OSI Office of Special Projects (PJ) agents played a crucial role in the case. The FBI is responsible for investigating allegations for DOJ prosecutions, but does not have easy access to Defense contractors, nor can they navigate across the various offices and contracts the way OSI PJ can. PJ agents were able to navigate between different contractors, program offices and senior U.S. government officials to gather relevant data to support the extradition, prosecution and sentencing. Agents worked directly with the C-17 program office, Lockheed Martin and other companies to compile the dollar loss to the DoD for information stolen by hackers. 

Moreover, PJ agents provided consultation to the U.S. Attorney’s Office along every step of the pre-trial process and provided all of the information needed to combat the numerous legal challenges from Bin’s legal team. For the case to be closed, agents had to have a clear understanding of the extradition procedures, foreign relations and ensure that the U.S. Government gathered the most relevant information to bring forth in court. Bin and his associates had stolen quite a bit of data from defense contractors, but the prosecution had to select the right data to clearly state a value of the loss to the DoD due to the theft of the information.
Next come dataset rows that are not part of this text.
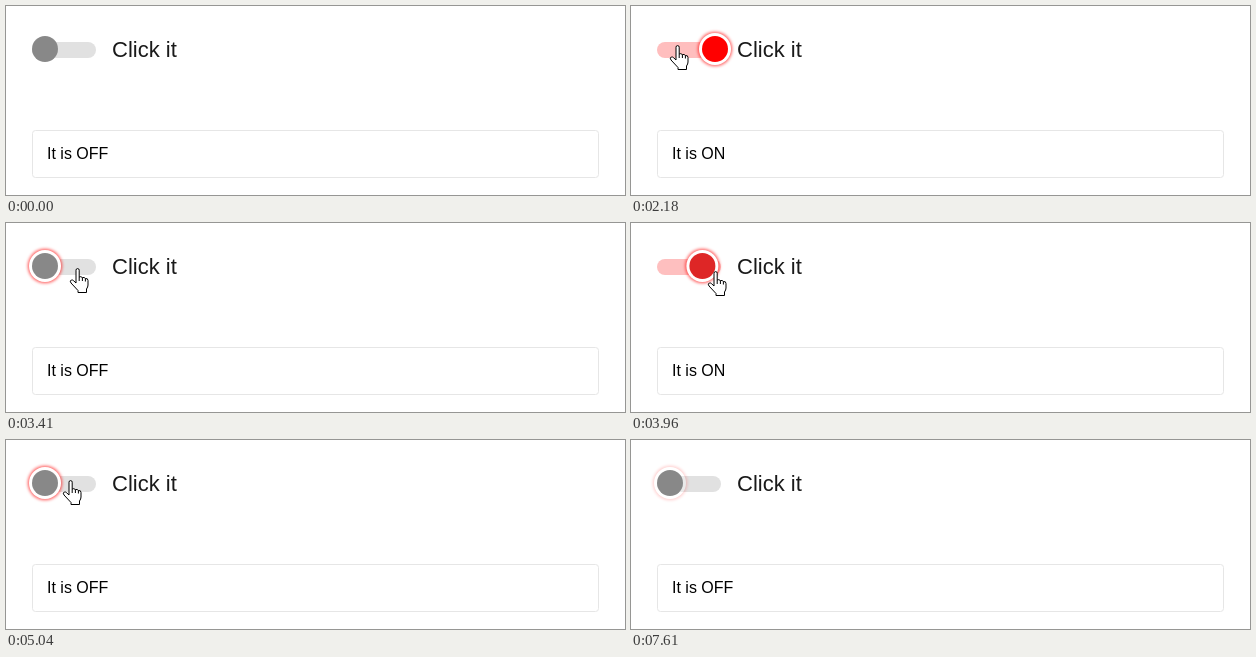
An HTML page that plays this animation: 619 px wide and 189 px high, repeating every 7690 ms.

```html
<!DOCTYPE html>
<html lang="en">
<head>
<meta charset="utf-8">
<title>Toggle switch</title>
<style>
  html, body { margin: 0; width: 100%; height: 100%; overflow: hidden; background: #fff; }
  svg { display: block; font-family: Arial, "Liberation Sans", sans-serif; }
  #cursor path { fill: #fff; stroke: #000; stroke-linejoin: round; }
</style>
</head>
<body>
<svg width="619" height="189" viewBox="0 0 619 189">
  <filter id="soft" x="-30%" y="-30%" width="160%" height="160%"><feGaussianBlur stdDeviation="1.4"/></filter>
  <rect id="track" x="26" y="36" width="64" height="16" rx="8"/>
  <g id="knob">
    <g id="ring">
      <circle r="17.3" fill="#f00" fill-opacity=".6" filter="url(#soft)"/>
      <circle r="16" fill="#fff"/>
    </g>
    <circle id="dot" r="13"/>
  </g>
  <text x="106" y="51" font-size="22" fill="#1a1a1a">Click it</text>
  <rect x="26.5" y="124.5" width="566" height="47" rx="3" fill="#fff" stroke="#e6e6e6"/>
  <text id="state" x="41" y="153" font-size="16"></text>
  <g id="cursor">
    <circle id="press" r="12" fill="#ffeb00" fill-opacity=".55"/>
    <g id="hand">
      <path d="M0 14V1.2a1.6 1.6 0 0 1 3.2 0V8q1.6-1 3.2.6q2-.7 3 .9q2.6-.4 2.6 2V16q0 2-1.5 4V23.5H2V21.5L-5 14q-1.6-2.2.3-3q1.2-.4 2.4.8z"/>
      <path d="M3.2 8v4M6.4 8.6V12M9.4 9.5v3"/>
    </g>
    <path id="arrow" d="M0 0V17l4-4 2.6 6 2.4-1-2.6-6H12z"/>
    <path id="beam" d="M-3.5-8.5H3.5M0-8.5V8.5M-3.5 8.5H3.5"/>
  </g>
</svg>
<script>
const LOOP = 7690, STEP = 77;
const el = id => document.getElementById(id);
const show = (id, on) => el(id).setAttribute("display", on ? "inline" : "none");
const mix = (a, b, p) => a + (b - a) * p;
const rgb = (a, b, p) => `rgb(${a.map((v, i) => Math.round(mix(v, b[i], p)))})`;
const smooth = p => p * p * (3 - 2 * p);

// first change, last change, number of changes, destination
const moves = [
  [460, 1170, 10, 63, 41],
  [2000, 2330, 5, 35, 40],
  [2560, 2560, 1, 34, 40],
  [3020, 3410, 6, 70, 46],
  [3490, 3650, 3, 83, 49],
  [4195, 4510, 5, 63, 41],
  [6850, 7230, 6, 518, 189]
];
// press, release
const clicks = [[1390, 1546], [2710, 2866], [3730, 3880], [4660, 4810], [5740, 5910], [6600, 6770]];
const slide = [.2, .72, .95, 1];
const slideAt = ms => slide[Math.min(3, Math.floor(ms / STEP))];

function cursorAt(t) {
  let x = 500, y = 170;
  for (const [from, to, n, tx, ty] of moves) {
    if (t < from) break;
    const done = t >= to ? n : Math.floor((t - from) / (to - from) * (n - 1)) + 1;
    const p = smooth(done / n);
    x = mix(x, tx, p);
    y = mix(y, ty, p);
  }
  return [x, y];
}

function draw(t) {
  const past = clicks.filter(c => t >= c[1]);
  const on = past.length % 2 === 1;
  const p = past.length ? slideAt(t - past[past.length - 1][1]) : 1;
  const pos = on ? p : 1 - p;
  const tint = Math.min(1, p * 1.35);

  el("knob").setAttribute("transform", `translate(${mix(39, 84, pos)} 43)`);
  el("dot").setAttribute("fill", rgb([136, 136, 136], [255, 0, 0], pos));
  el("track").setAttribute("fill", rgb([225, 225, 225], [255, 190, 190], on ? tint : 1 - tint));
  el("state").textContent = on ? "It is ON" : "It is OFF";

  const start = clicks[0][1];
  el("ring").setAttribute("opacity", t < start ? 0 : t >= 7610 ? .3 : slideAt(t - start));

  const [x, y] = cursorAt(t);
  const inSwitch = x > 24 && x < 172 && y > 28 && y < 58;
  const inField = x > 26 && x < 593 && y > 124 && y < 172;
  show("cursor", t >= 460 && t < 7230);
  show("hand", inSwitch);
  show("beam", inField);
  show("arrow", !inSwitch && !inField);
  show("press", clicks.some(([down, up]) => t >= down && t < up));
  el("cursor").setAttribute("transform", `translate(${Math.round(x)} ${Math.round(y)})`);
}

const begin = performance.now();
function tick() {
  draw((performance.now() - begin) % LOOP);
  requestAnimationFrame(tick);
}
tick();
</script>
</body>
</html>
```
OSI’s PJ agents clearly and successfully assisted the prosecutions efforts from 2014 to Su Bin’s sentencing in July 2016.

The case was significant for several reasons. It provided President Barack Obama with a clear-cut and undeniable example of a Chinese national committing cyber-espionage directly on behalf of the Chinese military and government. This case was also an important step in attempting to hold the Chinese government accountable for intellectual property theft that clearly tied back to government officials. This impact cannot be understated as it greatly furthered the U.S. government’s national strategy to confront the Chinese president on intellectual property theft and this case laid the groundwork for the U.S. to address these issues in the future.

The unique method of valuing the U.S. Government’s losses was precedent setting. Bin’s haul included many design plans and maintenance manuals of the Boeing C-17 Globemaster, one of the world’s premier heavy lift aircraft. Even though much of the information stolen was not classified, sensitive or export controlled, in aggregate it allowed the Chinese to reverse engineer many aircraft components, thus saving much time and money in research, development and testing phases of technology production. 

OSI’s PJ agents were instrumental in defining and articulating the rationale used by U.S. attorneys to assign a monetary value lost.